Watford and Burnley both won for the first time in three months to reignite their chances of climbing out of the bottom three – and leave Norwich City looking increasingly doomed at the foot of the table.
Meanwhile, directly above the relegation zone five of six teams lost, opening the trap door to the likes of freefalling Brentford as well as Leeds United, Everton and Crystal Palace.
Roy Hodgson greeted his first win since taking over as Watford manager last month, a 1-0 at Villa, with characteristic sobriety.
“The danger now is that we think we’ve cracked it and that what we needed to do between now and the end of the season has been done,” he said. “There’s such a long way to go.”
But while Watford may still be four points from safety, this was a watershed moment.
If anyone was going to turn around the Hornets, it was the man who steered Fulham, West Bromwich Albion and Crystal Palace to safety. If not quite the turning of a corner, this was the first sign of life from a team that had lost 11 of their preceding 14 Premier League games.
Burnley also moved above Norwich with a first win since October and only their second in the top flight all season.
The addition of striker Wout Weghorst in January and the return of Maxwel Cornet has reinvigorated a stale attack, which burst into life in Saturday’s 3-0 defeat of Brighton.
It had perhaps been coming, though. The Clarets stemmed the bleeding of the early part of the campaign with a stream of draws, including against Manchester United and Arsenal.
Norwich still have hope, but their brief revival has been checked by successive defeats to Manchester City and Liverpool. It looks a long way back for a team with a -39 goal difference who have played more games than the teams above them.
Newcastle, in 17th, picked up a valuable point at West Ham United. With 12 points from their last six games, they have momentum. They, Watford and Burnley suddenly have the clubs in front of them glancing backwards.
If 16th-placed Everton thought Frank Lampard’s appointment would instantly reverse their slide then defeats to Newcastle and Southampton have checked that notion. They are only goal difference above Newcastle, albeit with a game in hand.
Leeds are just one point better off following their 4-2 reverse at home to Manchester United on Sunday – their sixth loss in the last nine Premier League fixtures – and have not kept a clean sheet since November.
Brentford, meanwhile, look increasingly precarious despite lying four places above the relegation zone. The Bees have just one point from their last seven matches and, crucially, have played two or three games more than their nearest rivals.

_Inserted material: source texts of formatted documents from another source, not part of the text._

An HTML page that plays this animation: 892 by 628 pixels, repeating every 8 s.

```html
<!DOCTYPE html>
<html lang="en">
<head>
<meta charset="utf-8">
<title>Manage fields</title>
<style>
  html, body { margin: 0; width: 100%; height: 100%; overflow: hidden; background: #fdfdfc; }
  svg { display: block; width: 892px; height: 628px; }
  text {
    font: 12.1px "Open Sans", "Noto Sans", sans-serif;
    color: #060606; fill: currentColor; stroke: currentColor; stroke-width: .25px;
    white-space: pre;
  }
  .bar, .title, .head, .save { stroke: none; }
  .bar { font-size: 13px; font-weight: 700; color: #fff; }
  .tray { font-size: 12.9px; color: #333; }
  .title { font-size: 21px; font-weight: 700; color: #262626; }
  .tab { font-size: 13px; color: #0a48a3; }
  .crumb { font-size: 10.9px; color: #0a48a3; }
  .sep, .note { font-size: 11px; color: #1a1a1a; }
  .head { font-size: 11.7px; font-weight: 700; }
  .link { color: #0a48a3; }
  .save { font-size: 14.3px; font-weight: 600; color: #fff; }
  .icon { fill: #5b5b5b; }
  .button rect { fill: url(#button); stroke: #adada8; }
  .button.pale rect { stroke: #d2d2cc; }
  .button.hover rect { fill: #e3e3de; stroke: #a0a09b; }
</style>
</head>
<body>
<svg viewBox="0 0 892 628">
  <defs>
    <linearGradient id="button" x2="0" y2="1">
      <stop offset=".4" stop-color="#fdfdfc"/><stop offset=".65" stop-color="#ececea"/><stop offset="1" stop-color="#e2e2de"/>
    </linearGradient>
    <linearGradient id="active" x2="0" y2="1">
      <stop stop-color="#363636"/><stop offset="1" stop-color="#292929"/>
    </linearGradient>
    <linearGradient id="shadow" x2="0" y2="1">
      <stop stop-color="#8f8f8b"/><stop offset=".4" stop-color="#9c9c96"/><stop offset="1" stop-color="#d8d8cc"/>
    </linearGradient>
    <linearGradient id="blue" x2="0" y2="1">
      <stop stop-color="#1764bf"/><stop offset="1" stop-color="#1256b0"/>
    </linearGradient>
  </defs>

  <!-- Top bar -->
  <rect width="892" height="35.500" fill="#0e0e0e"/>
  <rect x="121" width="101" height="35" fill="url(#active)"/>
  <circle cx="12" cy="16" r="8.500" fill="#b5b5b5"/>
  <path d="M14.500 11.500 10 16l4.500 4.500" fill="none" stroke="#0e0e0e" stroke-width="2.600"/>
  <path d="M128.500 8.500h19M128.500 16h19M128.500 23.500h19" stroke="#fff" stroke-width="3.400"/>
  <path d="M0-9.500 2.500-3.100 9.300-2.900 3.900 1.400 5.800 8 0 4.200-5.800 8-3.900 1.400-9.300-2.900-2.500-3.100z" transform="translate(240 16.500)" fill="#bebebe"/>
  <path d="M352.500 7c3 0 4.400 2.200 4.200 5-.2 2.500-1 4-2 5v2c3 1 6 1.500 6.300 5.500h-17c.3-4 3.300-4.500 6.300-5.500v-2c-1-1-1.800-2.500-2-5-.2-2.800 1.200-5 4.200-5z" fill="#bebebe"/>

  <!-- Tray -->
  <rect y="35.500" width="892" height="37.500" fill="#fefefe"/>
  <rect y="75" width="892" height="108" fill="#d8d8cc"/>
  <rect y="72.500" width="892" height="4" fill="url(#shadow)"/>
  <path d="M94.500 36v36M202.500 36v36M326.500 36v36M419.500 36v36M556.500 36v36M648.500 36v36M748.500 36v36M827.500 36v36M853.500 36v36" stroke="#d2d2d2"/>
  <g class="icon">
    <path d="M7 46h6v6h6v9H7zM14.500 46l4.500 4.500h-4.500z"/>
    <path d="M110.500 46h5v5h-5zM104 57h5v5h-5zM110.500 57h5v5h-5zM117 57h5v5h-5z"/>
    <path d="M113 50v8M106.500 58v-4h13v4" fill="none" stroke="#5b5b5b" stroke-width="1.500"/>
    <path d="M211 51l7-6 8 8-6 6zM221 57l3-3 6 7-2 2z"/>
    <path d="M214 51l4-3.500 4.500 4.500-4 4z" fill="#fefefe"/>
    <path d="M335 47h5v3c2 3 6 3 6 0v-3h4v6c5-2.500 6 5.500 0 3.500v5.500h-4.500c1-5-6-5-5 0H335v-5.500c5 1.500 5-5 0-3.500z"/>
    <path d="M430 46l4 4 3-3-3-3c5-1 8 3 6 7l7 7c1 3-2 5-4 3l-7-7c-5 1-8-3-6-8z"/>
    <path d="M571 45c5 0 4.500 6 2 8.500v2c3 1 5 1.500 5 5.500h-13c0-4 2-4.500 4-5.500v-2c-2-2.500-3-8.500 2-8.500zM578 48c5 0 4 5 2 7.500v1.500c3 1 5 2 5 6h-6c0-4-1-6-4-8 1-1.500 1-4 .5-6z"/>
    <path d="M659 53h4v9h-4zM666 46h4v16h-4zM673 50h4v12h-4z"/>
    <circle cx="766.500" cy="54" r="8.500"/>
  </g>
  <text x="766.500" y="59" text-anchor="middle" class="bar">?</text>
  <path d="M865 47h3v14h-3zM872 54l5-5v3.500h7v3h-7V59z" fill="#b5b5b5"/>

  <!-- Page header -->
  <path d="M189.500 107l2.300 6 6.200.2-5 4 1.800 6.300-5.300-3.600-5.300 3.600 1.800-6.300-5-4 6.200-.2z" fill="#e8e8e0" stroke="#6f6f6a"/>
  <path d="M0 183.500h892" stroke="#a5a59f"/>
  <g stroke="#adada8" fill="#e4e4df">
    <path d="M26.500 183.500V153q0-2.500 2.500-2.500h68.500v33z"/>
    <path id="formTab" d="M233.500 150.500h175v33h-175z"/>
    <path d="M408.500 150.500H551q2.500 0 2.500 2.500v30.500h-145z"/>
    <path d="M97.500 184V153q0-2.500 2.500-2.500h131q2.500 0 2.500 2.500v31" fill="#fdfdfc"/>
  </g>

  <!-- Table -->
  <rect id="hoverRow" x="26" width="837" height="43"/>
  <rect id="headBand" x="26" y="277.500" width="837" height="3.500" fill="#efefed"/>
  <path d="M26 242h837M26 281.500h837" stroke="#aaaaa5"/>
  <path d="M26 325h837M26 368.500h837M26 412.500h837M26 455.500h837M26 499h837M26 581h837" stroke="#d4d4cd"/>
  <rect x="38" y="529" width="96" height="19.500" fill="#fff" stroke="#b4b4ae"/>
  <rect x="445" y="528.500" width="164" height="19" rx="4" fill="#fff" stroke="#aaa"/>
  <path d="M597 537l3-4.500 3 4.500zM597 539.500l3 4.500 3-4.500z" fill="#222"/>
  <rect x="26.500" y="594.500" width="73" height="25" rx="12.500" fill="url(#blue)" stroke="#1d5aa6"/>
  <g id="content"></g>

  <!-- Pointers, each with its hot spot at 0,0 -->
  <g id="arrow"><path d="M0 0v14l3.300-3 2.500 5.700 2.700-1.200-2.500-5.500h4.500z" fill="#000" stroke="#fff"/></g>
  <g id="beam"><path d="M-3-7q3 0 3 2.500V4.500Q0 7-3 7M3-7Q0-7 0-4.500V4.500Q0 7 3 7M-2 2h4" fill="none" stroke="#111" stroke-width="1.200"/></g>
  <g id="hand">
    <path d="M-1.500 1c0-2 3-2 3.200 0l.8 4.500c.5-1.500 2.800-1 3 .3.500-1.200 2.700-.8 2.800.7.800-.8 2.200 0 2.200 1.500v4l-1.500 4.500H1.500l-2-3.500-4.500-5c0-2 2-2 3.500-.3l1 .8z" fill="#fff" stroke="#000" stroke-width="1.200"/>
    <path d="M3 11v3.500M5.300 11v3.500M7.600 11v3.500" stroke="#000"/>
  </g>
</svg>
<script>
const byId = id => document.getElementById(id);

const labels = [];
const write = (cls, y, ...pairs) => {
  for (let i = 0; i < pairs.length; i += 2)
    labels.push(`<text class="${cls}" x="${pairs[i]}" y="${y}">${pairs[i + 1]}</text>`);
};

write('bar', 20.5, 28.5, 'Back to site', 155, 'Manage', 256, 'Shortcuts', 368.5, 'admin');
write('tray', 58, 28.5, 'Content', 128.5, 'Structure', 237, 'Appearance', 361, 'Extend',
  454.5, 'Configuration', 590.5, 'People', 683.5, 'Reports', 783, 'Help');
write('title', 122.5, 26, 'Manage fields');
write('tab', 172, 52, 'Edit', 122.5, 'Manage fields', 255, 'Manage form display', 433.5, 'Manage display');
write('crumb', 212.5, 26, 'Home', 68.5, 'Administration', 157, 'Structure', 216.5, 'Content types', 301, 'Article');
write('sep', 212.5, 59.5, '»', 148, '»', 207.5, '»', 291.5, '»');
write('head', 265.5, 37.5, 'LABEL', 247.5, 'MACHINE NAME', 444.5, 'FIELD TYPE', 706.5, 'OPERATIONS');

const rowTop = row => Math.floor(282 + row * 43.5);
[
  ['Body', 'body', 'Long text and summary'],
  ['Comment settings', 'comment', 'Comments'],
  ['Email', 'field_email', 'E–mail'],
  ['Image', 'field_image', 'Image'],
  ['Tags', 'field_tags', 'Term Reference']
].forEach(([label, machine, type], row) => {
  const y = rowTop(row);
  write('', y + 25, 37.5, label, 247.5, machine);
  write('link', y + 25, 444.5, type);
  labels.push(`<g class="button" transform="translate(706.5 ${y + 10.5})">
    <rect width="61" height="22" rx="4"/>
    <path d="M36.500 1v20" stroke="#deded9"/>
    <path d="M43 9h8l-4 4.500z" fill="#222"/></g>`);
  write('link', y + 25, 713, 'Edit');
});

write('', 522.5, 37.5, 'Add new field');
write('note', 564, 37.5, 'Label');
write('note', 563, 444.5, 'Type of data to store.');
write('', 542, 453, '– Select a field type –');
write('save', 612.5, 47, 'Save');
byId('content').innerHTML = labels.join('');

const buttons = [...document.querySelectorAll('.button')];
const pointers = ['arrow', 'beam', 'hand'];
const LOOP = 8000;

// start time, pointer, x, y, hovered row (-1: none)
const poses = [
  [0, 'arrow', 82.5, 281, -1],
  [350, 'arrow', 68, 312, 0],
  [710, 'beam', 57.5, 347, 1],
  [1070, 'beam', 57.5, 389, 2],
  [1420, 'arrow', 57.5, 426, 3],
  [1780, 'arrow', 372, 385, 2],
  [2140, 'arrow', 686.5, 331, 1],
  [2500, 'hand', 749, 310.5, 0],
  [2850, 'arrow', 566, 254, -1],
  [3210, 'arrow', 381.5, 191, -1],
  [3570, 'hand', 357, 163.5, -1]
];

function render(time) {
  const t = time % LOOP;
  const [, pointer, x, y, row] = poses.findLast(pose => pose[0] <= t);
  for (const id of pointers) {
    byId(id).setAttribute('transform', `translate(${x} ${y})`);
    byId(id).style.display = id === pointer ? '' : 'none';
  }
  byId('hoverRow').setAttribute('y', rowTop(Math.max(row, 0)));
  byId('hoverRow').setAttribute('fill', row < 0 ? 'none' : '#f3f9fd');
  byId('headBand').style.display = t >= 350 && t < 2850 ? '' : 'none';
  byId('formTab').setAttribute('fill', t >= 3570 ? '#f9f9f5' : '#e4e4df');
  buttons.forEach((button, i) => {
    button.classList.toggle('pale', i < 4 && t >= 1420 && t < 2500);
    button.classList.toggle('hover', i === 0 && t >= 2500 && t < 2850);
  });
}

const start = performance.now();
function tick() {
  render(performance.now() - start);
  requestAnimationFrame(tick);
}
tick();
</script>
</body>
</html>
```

Palace have impressed under Patrick Vieira but have consistently failed to get the results their performances have deserved – Saturday’s 1-0 loss to Chelsea being a case in point. With 25 points from 26 games, they remain exposed.
“I don’t think things are pretty close at the bottom,” Hodgson insisted on Saturday. “The three teams down there are getting divorced from the teams above us.” That may have been true before a weekend that blew matters at either end wide open, but not any more.